**Assignment**
Only the lines holding "drawChar" are wanted. Copy every one from the records below.

**Task material**
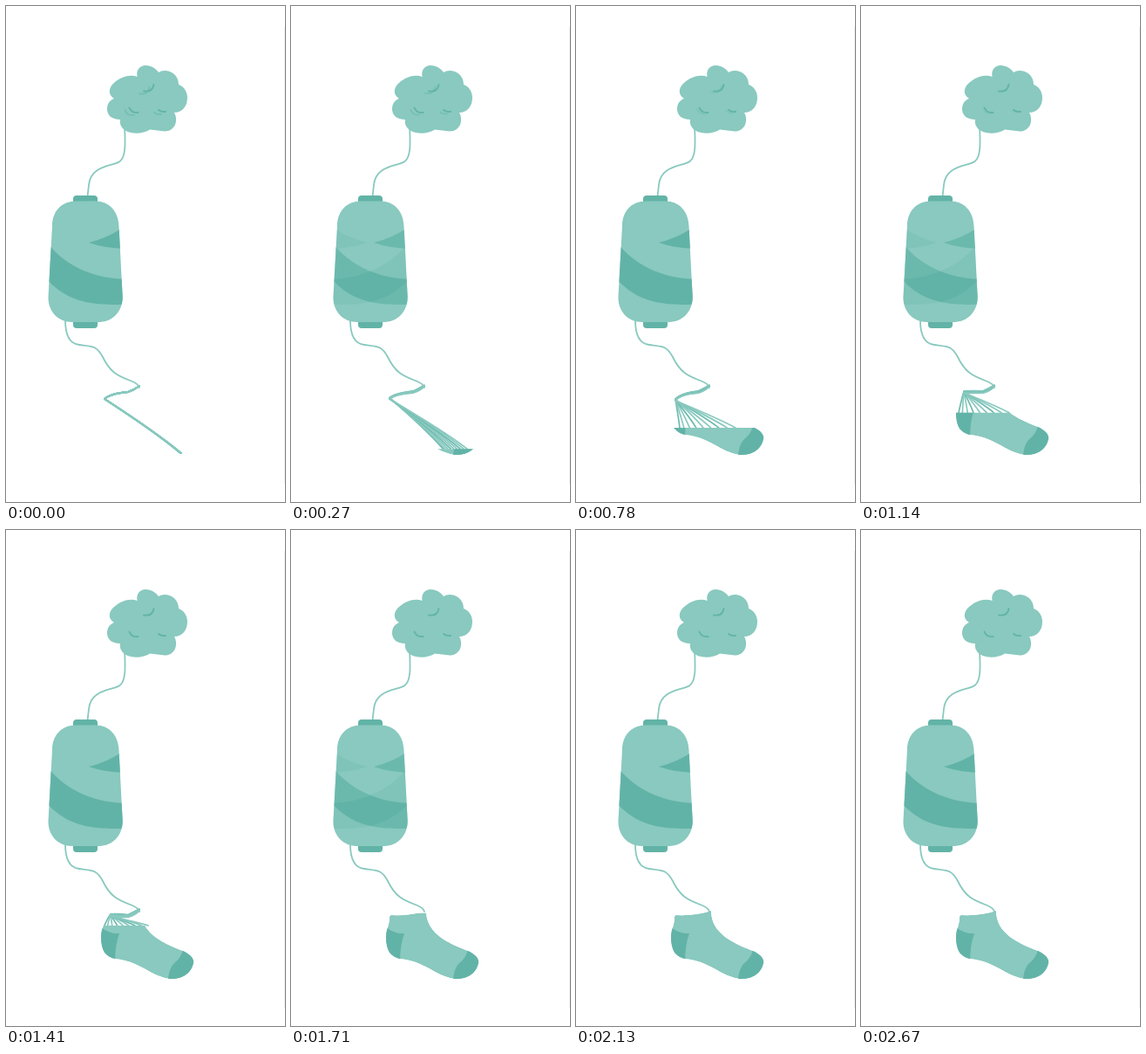
These frames come from a looping animation (320 by 568 pixels, 2700 ms). An HTML page:

```html
<!DOCTYPE html>
<html lang="en">
<head>
<meta charset="utf-8">
<title>From fibre to sock</title>
<style>
  html, body { margin: 0; width: 100%; height: 100%; overflow: hidden; background: #fff; }
  svg { display: block; width: 100vw; height: 100vh; }
  .light { fill: #89c9bf; }
  .dark { fill: #62b3a7; }
  .thread { fill: none; stroke: #89c9bf; stroke-width: 1.8; stroke-linecap: round; stroke-linejoin: round; }
  .crease { fill: none; stroke: #62b3a7; stroke-width: 1.8; stroke-linecap: round; }
  #wraps { isolation: isolate; }
  #back { mix-blend-mode: plus-lighter; }
</style>
</head>
<body>
<svg viewBox="0 0 320 568">
  <defs>
    <path id="spool" d="M80 223.500H103C118 223.500 129 235 129.500 252L133.700 333C134 350 122 362 107 362H76C60 362 48 350 48.500 333L53 252C53 235 64 223.500 80 223.500Z"/>
    <path id="sock" d="M115 441Q138 442 155 436C155 462 180 473 203 482C211 486 216 490 215 496C212 510 199 515 187 514C168 511 157 498 136 493C124 490 120 492 113 484C108 476 108 462 111 455Q113 449 113 443Q113 441 115 441Z"/>
    <g id="wrap">
      <path d="M95 271Q116 266 135 253V278Q112 277 95 271Z"/>
      <path d="M45 268C65 296 98 312 138 313V341.500C104 343 72 342 45 311Z"/>
    </g>
    <g id="creases">
      <path d="M158 97.500Q168 99 169.500 90"/>
      <path d="M141.500 116.500Q144 123 151.500 122"/>
      <path d="M175 119Q178 121.500 183 121"/>
    </g>
    <clipPath id="spoolClip"><use href="#spool"/></clipPath>
    <clipPath id="sockClip"><use href="#sock"/></clipPath>
    <clipPath id="knitClip"><rect id="knit" width="320" height="568"/></clipPath>
  </defs>

  <path d="M319.500 24V547" stroke="#eee"/>

  <path class="thread" d="M136 138C137 157 137.500 173 130.500 178C122 184 97 182 95 205L93.500 218"/>
  <path class="light" d="M131 130C121 130 116 125 116 118C116 112 119 108 124 106C117 102 117 94 124 88C132 81 142 78 150.500 81C149 73 154 68 160 68C167 68 172 72 175 76C182 71 198 75 198 90C204 92 208 98 208 105C208 115 202 122 193 122C198 131 194 143.500 182 143.500L165 141.500C157 147 140 148 133 139Q130 135 131 130Z"/>
  <use id="ghost" class="crease" href="#creases"/>
  <use class="crease" href="#creases"/>

  <path class="thread" d="M68 360C68 380 75 387 84 388C100 390 104 389 111 402C120 421 130 424 145 430Q152 433 153 437"/>
  <rect class="dark" x="77" y="217" width="28" height="14" rx="4"/>
  <rect class="dark" x="77" y="355" width="28" height="14" rx="4"/>
  <use class="light" href="#spool"/>
  <g id="wraps" class="dark" clip-path="url(#spoolClip)">
    <use id="front" href="#wrap"/>
    <use id="back" href="#wrap" transform="matrix(-1 0 0 1 182 0)"/>
  </g>

  <g id="strands" class="thread"></g>
  <g clip-path="url(#knitClip)">
    <g clip-path="url(#sockClip)">
      <use class="light" href="#sock"/>
      <path class="dark" d="M105 452Q118 463 130 462Q125 475 125 496H105Z"/>
      <path class="dark" d="M203 480Q201 490 193 496Q186 503 186 518H220V480Z"/>
    </g>
  </g>
</svg>
<script>
const LOOP = 2700, WRAP = LOOP / 4, COUNT = 9, KNITTED = 1770;
const $ = id => document.getElementById(id);
const lerp = (a, b, k) => a + (b - a) * k;

// Rows: time, knot x, knot y, left and right end of the strand fan
const fan = [
  [0, 113, 450, 200, 201],
  [540, 113, 449, 149, 203],
  [780, 114, 451, 119, 183],
  [1140, 118, 442, 112, 170],
  [KNITTED, 122, 440, 114, 154]
];

const strands = Array.from({ length: COUNT }, (_, i) => {
  const path = document.createElementNS('http://www.w3.org/2000/svg', 'path');
  path.setAttribute('stroke', i % 3 ? '#89c9bf' : '#6dbbaf');
  return $('strands').appendChild(path);
});

function fanAt(t) {
  const i = Math.max(1, fan.findIndex(row => row[0] >= t));
  const [a, b] = [fan[i - 1], fan[i]];
  return a.map((v, n) => lerp(v, b[n], (t - a[0]) / (b[0] - a[0])));
}

function drawStrands(t, cut) {
  const visible = t < 1690;
  $('strands').style.display = visible ? '' : 'none';
  if (!visible) return;
  const [, kx, ky, left, right] = fanAt(t);
  const spread = Math.min(1, t / 400);
  const endY = Math.min(512, cut);
  strands.forEach((path, i) => {
    const k = i / (COUNT - 1);
    const off = (k - .5) * 4 * spread + Math.sin(i * 9 + t / 60) * .5 * spread;
    const endX = lerp(left, right, k ** lerp(1, 1.25, spread));
    const y = ky + off * .5;
    path.setAttribute('stroke-width', lerp(2, 1.7, spread));
    path.setAttribute('d', `M153 ${435 + off * .4}Q148 ${439 + off} 140 ${442 + off * .6}` +
      `Q${kx + 6} ${Math.min(444, y) + off * .3} ${kx} ${y}` +
      `Q${lerp(kx, endX, .7)} ${lerp(y, endY, .64)} ${endX} ${endY}`);
  });
}

function draw(t) {
  const cut = 520 - .0475 * t;
  $('knit').setAttribute('y', t < KNITTED ? cut : 0);
  drawStrands(t, cut);

  const phase = t % WRAP / WRAP;
  const mix = phase > .35 && phase < .88 ? .25 : 0;
  $('front').setAttribute('opacity', 1 - mix);
  $('back').setAttribute('opacity', mix);

  const fade = Math.max(0, 1 - t / 1600);
  $('ghost').setAttribute('opacity', fade * .5);
  $('ghost').setAttribute('transform', `translate(${-5 * fade} ${3 * fade})`);
}

function tick() {
  draw(performance.now() % LOOP);
  requestAnimationFrame(tick);
}
tick();
</script>
</body>
</html>
```
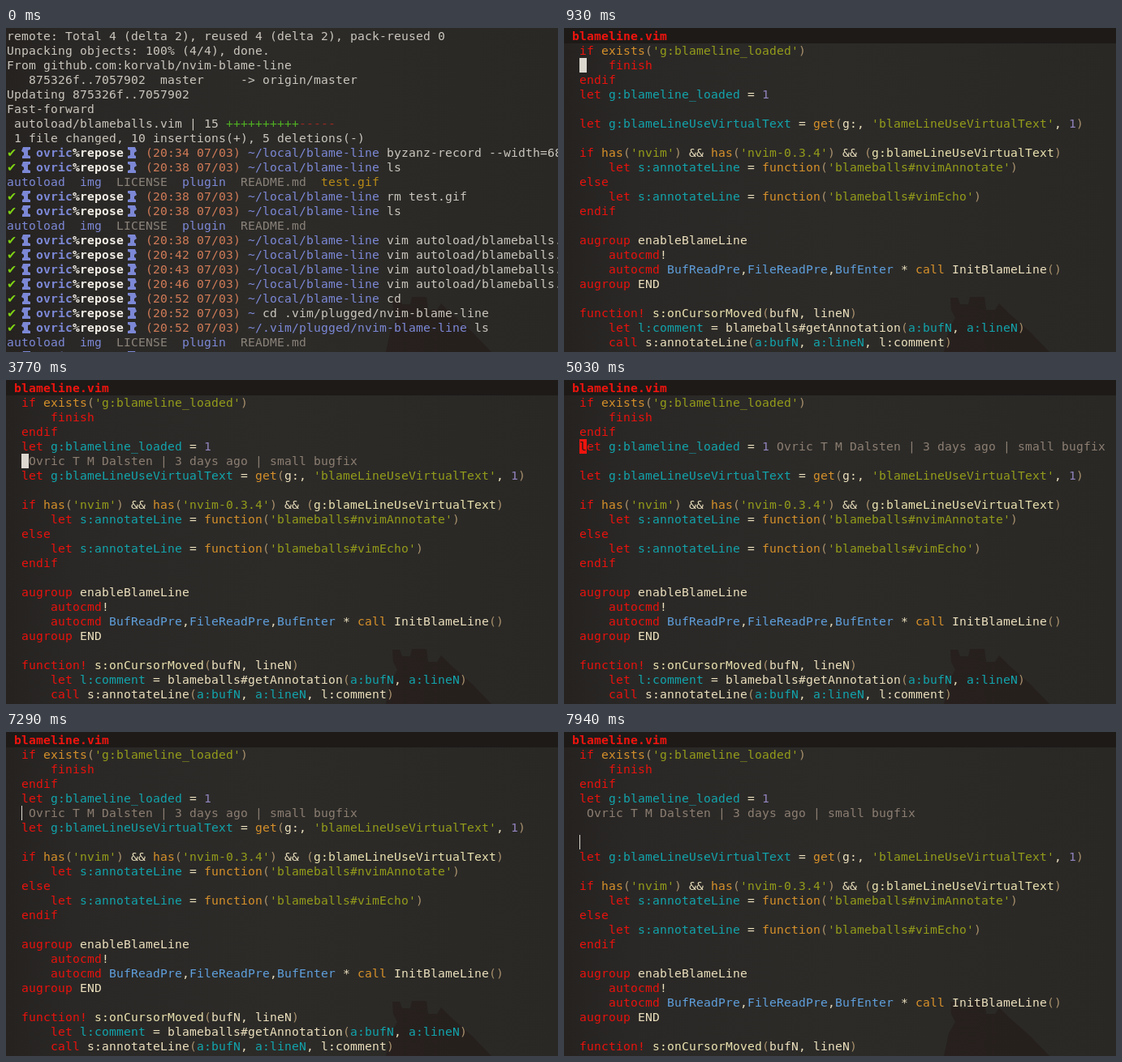
Animation of 680 by 400 pixels, one loop 8 s. Source, as an HTML page with a canvas:

```html
<!DOCTYPE html>
<html lang="en">
<head>
<meta charset="utf-8">
<title>Line blame in the editor</title>
<style>
html, body { margin: 0; width: 100%; height: 100%; overflow: hidden; background: #2a2927; }
canvas { display: block; }
</style>
</head>
<body>
<canvas id="stage" width="680" height="400"></canvas>
<script>
const ctx = document.getElementById('stage').getContext('2d');
const LOOP = 8000, CELL_W = 9, CELL_H = 18;

// Markup: {xtext} paints text in colour x; capitals are bold.
const COLORS = {
  w: '#ebdfbd', t: '#cac6bd', r: '#e8120d', o: '#d6902a', s: '#949c1a', i: '#12a4ac',
  n: '#9284be', b: '#5f9fdc', p: '#a8906c', y: '#ebe2b0', a: '#8c7e72',
  d: '#7c88d6', g: '#4fae22', m: '#9c2a20', c: '#d07b57', l: '#8a8279', f: '#b88a16', v: '#7fd214',
  R: '#f0140e', D: '#7c88d6', W: '#f2eee6'
};

const parse = (line, base) => {
  const cells = [];
  for (const [, key, marked, plain] of line.matchAll(/\{(\w)([^}]*)\}|([^{]+)/g))
    for (const char of marked ?? plain) cells.push({ char, key: key || base });
  return cells;
};

const prompt = (time, path, command) =>
  `{v✔}   {Dovric}{W%repose}   {c(${time} 07/03)} {d${path}} ${command}`;
const listing = '{dautoload}  {dimg}  {lLICENSE}  {dplugin}  {lREADME.md}';
const repo = '~/local/blame-line';
const plugin = '~/.vim/plugged/nvim-blame-line';
const edit = 'vim autoload/blameballs.vim';

const shell = [
  'remote: Total 4 (delta 2), reused 4 (delta 2), pack-reused 0',
  'Unpacking objects: 100% (4/4), done.',
  'From github.com:korvalb/nvim-blame-line',
  '   875326f..7057902  master     -> origin/master',
  'Updating 875326f..7057902',
  'Fast-forward',
  ' autoload/blameballs.vim | 15 {g++++++++++}{m-----}',
  ' 1 file changed, 10 insertions(+), 5 deletions(-)',
  prompt('20:34', repo, 'byzanz-record --width=680'),
  prompt('20:38', repo, 'ls'),
  listing + '  {ftest.gif}',
  prompt('20:38', repo, 'rm test.gif'),
  prompt('20:38', repo, 'ls'),
  listing,
  ...['20:38', '20:42', '20:43', '20:46'].map(time => prompt(time, repo, edit)),
  prompt('20:52', repo, 'cd'),
  prompt('20:52', '~', 'cd .vim/plugged/nvim-blame-line'),
  prompt('20:52', plugin, 'ls'),
  listing,
  prompt('20:52', plugin, '')
].map(line => parse(line, 't'));

const code = [
  "{rif} {oexists}{p(}{s'g:blameline_loaded'}{p)}",
  '    {rfinish}',
  '{rendif}',
  '{rlet} {ig:blameline_loaded} = {n1}',
  '',
  "{rlet} {ig:blameLineUseVirtualText} = {oget}{p(}g:, {s'blameLineUseVirtualText'}, {n1}{p)}",
  '',
  "{rif} {ohas}{p(}{s'nvim'}{p)} && {ohas}{p(}{s'nvim-0.3.4'}{p)} && {p(}{yg:blameLineUseVirtualText}{p)}",
  "    {rlet} {is:annotateLine} = {ofunction}{p(}{s'blameballs#nvimAnnotate'}{p)}",
  '{relse}',
  "    {rlet} {is:annotateLine} = {ofunction}{p(}{s'blameballs#vimEcho'}{p)}",
  '{rendif}',
  '',
  '{raugroup} enableBlameLine',
  '    {rautocmd}!',
  '    {rautocmd} {bBufReadPre},{bFileReadPre},{bBufEnter} * {ocall} InitBlameLine{p()}',
  '{raugroup} END',
  '',
  '{rfunction!} {ys:onCursorMoved}{p(}bufN, lineN{p)}',
  '    {rlet} {il:comment} = blameballs#getAnnotation{p(}{ia:bufN}, {ia:lineN}{p)}',
  '    {rcall} s:annotateLine{p(}{ia:bufN}, {ia:lineN}, l:comment{p)}'
].map(line => parse(line, 'w'));

const title = parse('{Rblameline.vim}', 'w');
const note = parse(' Ovric T M Dalsten | 3 days ago | small bugfix', 'a');

// Times at which the cursor reaches each row.
const moves = [[150, 1], [930, 2], [1650, 3], [1930, 4], [2270, 5], [5030, 4],
  [5250, 3], [6050, 4], [6230, 5], [7740, 6], [7940, 7]];
const NOTES_ON = 3770, INSERT_ON = 7290;

const rowTop = row => 1 + row * CELL_H;

function drawChar({ char, key }, x, row, color = COLORS[key]) {
  if (char === ' ') return;
  const weight = /[A-Z]/.test(key) ? 'bold' : 'normal';
  const family = char === '✔' ? '"DejaVu Sans", sans-serif' : '"DejaVu Sans Mono", monospace';
  ctx.font = `${weight} 11pt ${family}`;
  ctx.fillStyle = color;
  ctx.fillText(char, x, rowTop(row) + 14);
}

const drawLine = (cells, x, row) =>
  cells.forEach((cell, col) => drawChar(cell, x + col * CELL_W, row));

function drawBackdrop() {
  const shade = ctx.createLinearGradient(0, 0, 680, 0);
  shade.addColorStop(0, '#252220');
  shade.addColorStop(0.12, '#2a2826');
  shade.addColorStop(0.5, '#2c2b28');
  shade.addColorStop(1, '#292825');
  ctx.fillStyle = shade;
  ctx.fillRect(0, 0, 680, 400);
  ctx.fillStyle = 'rgba(34, 20, 18, 0.42)';
  ctx.fill(new Path2D('M468 400L474 372L482 358L477 348L476 333H485L488 341H498L500 332H518L520 348H531L536 340L548 352L575 376L598 400Z'));
}

const badge = new Path2D('M2 0H11V3L8 4V10L11 11V14H1V11L3 10V7L0 5Z');

function drawBadge(x, row, flip) {
  ctx.save();
  ctx.translate(x, rowTop(row) + 2);
  ctx.scale(flip, 1);
  ctx.fillStyle = COLORS.d;
  ctx.fill(badge);
  ctx.restore();
}

function drawShell() {
  shell.forEach((cells, row) => {
    drawLine(cells, 1, row);
    if (cells[0].char !== '✔') return;
    drawBadge(19, row, 1);
    drawBadge(161, row, -1);
  });
}

function drawEditor(t) {
  const row = moves.filter(([start]) => t >= start).pop()[1];
  const added = Array(Math.max(0, row - 5)).fill([]);
  const lines = [...code.slice(0, 5), ...added, ...code.slice(5)].slice(0, 21);

  ctx.fillStyle = '#1d1a18';
  ctx.fillRect(0, 0, 680, 19);
  drawLine(title, 10, 0);
  lines.forEach((cells, i) => drawLine(cells, 19, i + 1));

  if (t >= NOTES_ON) {
    const noteRow = Math.min(row, 5);
    drawLine(note, 19 + lines[noteRow - 1].length * CELL_W, noteRow);
  }

  const insert = t >= INSERT_ON;
  const under = lines[row - 1][0] || { char: ' ', key: 'w' };
  ctx.fillStyle = under.char === ' ' ? '#dcd8d0' : COLORS.R;
  ctx.fillRect(19, rowTop(row), insert ? 1 : CELL_W, CELL_H);
  if (!insert) drawChar(under, 19, row, '#1d1a18');
}

function render(now) {
  const t = now % LOOP;
  drawBackdrop();
  if (t < moves[0][0]) drawShell();
  else drawEditor(t);
  requestAnimationFrame(render);
}

render(0);
</script>
</body>
</html>
```
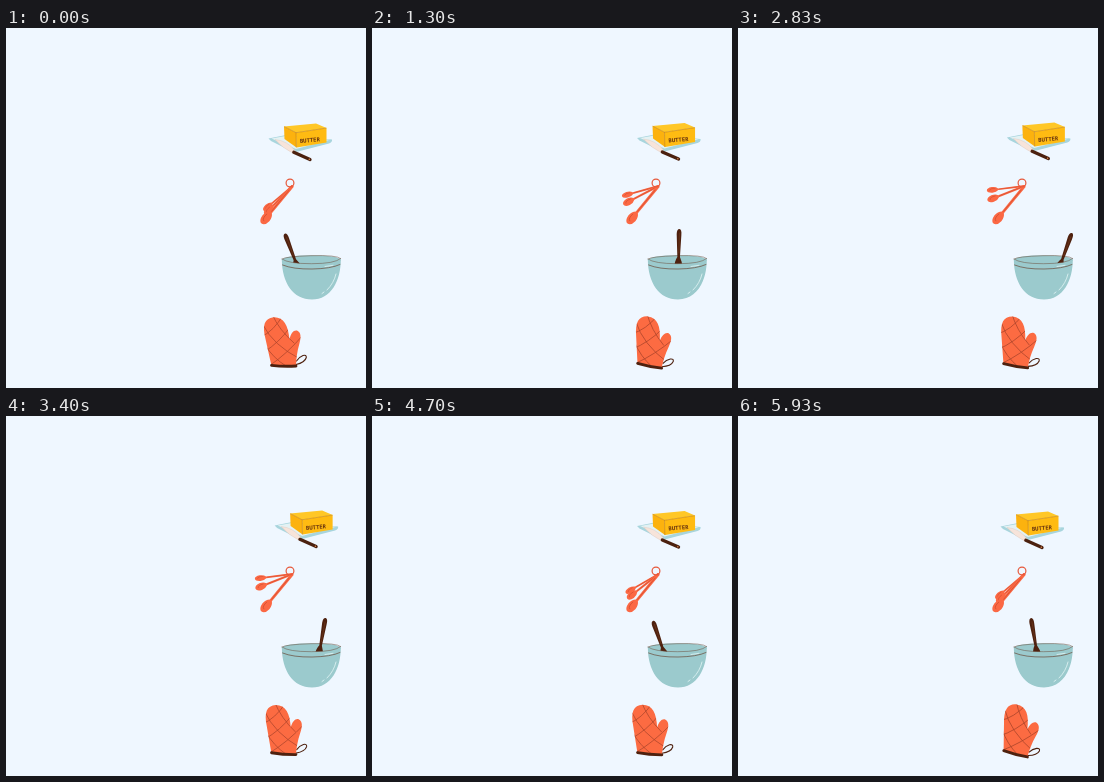
Recreate the animation shown at these times as an HTML page. Size 360x360 px, loop 6010 ms.

```html
<!DOCTYPE html>
<html lang="en">
<head>
<meta charset="utf-8">
<title>Baking tools</title>
<style>
html, body { margin: 0; width: 100%; height: 100%; overflow: hidden; background: #eff7ff; }
svg { display: block; width: 100vw; height: 100vh; }
text { font: 600 5.6px "Noto Sans Mono", "DejaVu Sans Mono", monospace; }
.line { fill: none; stroke: #6b4a38; stroke-width: .7; stroke-linecap: round; stroke-linejoin: round; }
.shine { fill: none; stroke: #e3f5f5; stroke-width: .8; stroke-linecap: round; }
</style>
</head>
<body>
<svg viewBox="0 0 360 360">
  <defs>
    <clipPath id="mittShape"><use href="#mittBody"/></clipPath>
    <g id="measure">
      <path d="M0 -1.200L-26 -1.100Q-28 -3.600-32 -3.700Q-37-3.200-37.200 0Q-37 3.200-32 3.700Q-28 3.600-26 1.100L0 1.200Q1.200 0 0 -1.200Z" fill="#fb6844"/>
      <path d="M-4 0H-25M-29 -1.600Q-34-2.600-34.500 0" class="line" style="stroke:#cc4a2d;stroke-width:.5"/>
    </g>
  </defs>

  <g id="butter">
    <path d="M262.500 110.500L280 107L326 111.500Q326.500 114 323 115.500L292 123.500Q288 124.500 284 122.500L265 113Z" fill="#a8d5dd"/>
    <path d="M265.500 110.500L281 107.700L324 111.700L290 121Z" fill="#e4f2f4"/>
    <path d="M278 98.500L310 95.500L320.500 100L290 104.700Z" fill="#ffc727"/>
    <path d="M290 104.700L320.500 100L320.500 114.400L290.500 119.500Z" fill="#ffbb12"/>
    <path d="M278 98.500L290 104.700L290.500 119.500L278.500 111Z" fill="#fcb20e"/>
    <path class="line" style="stroke:#b8740f;stroke-width:.5" d="M278.500 98.700L290 104.700L320 100.100M290 104.700L290.300 119"/>
    <text transform="translate(294 115) rotate(-5)" fill="#67330f">BUTTER</text>
    <path d="M269 111.500Q281 112.500 289 122.500L287 125.200Q277 120.500 269 111.500Z" fill="#f7e4da" stroke="#d8c8c0" stroke-width=".4"/>
    <path d="M287.800 124.300L304 131.500" stroke="#4b210f" stroke-width="3.300" stroke-linecap="round"/>
    <circle cx="303.300" cy="131.200" r=".7" fill="#e88c4f"/>
  </g>

  <g transform="translate(286.500 158)">
    <g id="small"><use href="#measure" transform="scale(1.02 .78)"/></g>
    <g id="medium"><use href="#measure" transform="scale(1.07 .95)"/></g>
    <g transform="rotate(-50.500)"><use href="#measure" transform="scale(1.31 1.230)"/></g>
  </g>
  <circle cx="284" cy="155" r="3.900" fill="none" stroke="#e6593c" stroke-width="1.200"/>

  <ellipse cx="305.300" cy="232" rx="29.500" ry="4.800" fill="#9bcacd"/>
  <path class="line" style="stroke-width:.5" d="M276 231Q279 228.500 305 227.700T334.600 230.500"/>
  <g id="stir">
    <path d="M-1.200 -8L-2.300 -31Q-2.200 -36 .4 -36Q2.800 -35.500 2.400 -30L1.400 -8Q4 -3 4 3H-4Q-4 -4-1.200 -8Z" fill="#4e210f"/>
    <path d="M.4 -32L.2 -12" class="line" style="stroke:#7b4021;stroke-width:.5"/>
  </g>
  <path d="M275.800 231Q282 235.700 305.500 235.700T334.800 230.500C335 253 325 271.500 306 271.500S276 255 275.800 231Z" fill="#9bcacd"/>
  <path class="line" style="stroke-width:.5" d="M276 231Q282 235.700 305.500 235.700T334.600 230.500"/>
  <path class="line" d="M276.600 237Q287 241.300 306 241T334 236.500"/>
  <path class="shine" d="M330 246Q328 255 321 262M318 264L316 265.500M319 238.500L327 237.300"/>

  <g id="mitt">
    <path d="M290 336.500Q299 334.500 300.300 329.500Q300.500 326.500 297 327.500Q293 329 290.500 333" class="line" style="stroke:#4e210f;stroke-width:1.100"/>
    <path id="mittBody" d="M265.300 337L259.500 311C256 297 258.500 290.500 267.500 289.300C277.500 288.800 282 297 283.500 311C285 305 287.500 301.800 291 302.500C295.500 304.500 295 310 293.300 316C291 324 290.300 331 290 337.500Z" fill="#fc6b42"/>
    <g clip-path="url(#mittShape)">
      <path class="line" style="stroke:#a8432a" d="M255 309Q268 303 277 287M258 324Q273 315 285 298M263 338Q281 326 297 307M266 286Q273 302 288 315M257 297Q267 317 294 331M259 317Q267 330 280 338"/>
    </g>
    <path d="M265.500 337.300Q277 338.700 290 338" fill="none" stroke="#4e210f" stroke-width="2.800" stroke-linecap="round"/>
  </g>
</svg>
<script>
const LOOP = 6010;
const put = (id, transform) => document.getElementById(id).setAttribute('transform', transform);
const wave = (t, period) => Math.cos(2 * Math.PI * t / period);
const ease = (t, from, to) => {
  const x = Math.min(1, Math.max(0, (t - from) / (to - from)));
  return x * x * (3 - 2 * x);
};

function draw(now) {
  // Poses change twice per 100 ms, at 0 and 30.
  const time = now % LOOP;
  const t = Math.min(5930, Math.floor(time / 100) * 100 + (time % 100 >= 30 ? 30 : 0));

  const slide = (1 - wave(t, 6000)) / 2;
  put('butter', `translate(${6.4 * slide} ${-slide})`);

  const open = ease(t, 100, 1900) - ease(t, 3300, 5500);
  put('small', `rotate(${33 * open - 40})`);
  put('medium', `rotate(${24 * open - 45.5})`);

  const c = wave(t, 5040);
  const lean = Math.atan2(-12.3 * c, 32) * 180 / Math.PI;
  put('stir', `translate(${305.6 - 15.7 * c + 1.7 * c * c} ${237 + 2.2 * c * c}) rotate(${lean})`);

  put('mitt', `rotate(${6.7 * (1 - wave(t, 4000))} 277 337)`);
  requestAnimationFrame(() => draw(performance.now() - start));
}

const start = performance.now();
draw(0);
</script>
</body>
</html>
```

**Response area**
function drawChar({ char, key }, x, row, color = COLORS[key]) {
  cells.forEach((cell, col) => drawChar(cell, x + col * CELL_W, row));
  if (!insert) drawChar(under, 19, row, '#1d1a18');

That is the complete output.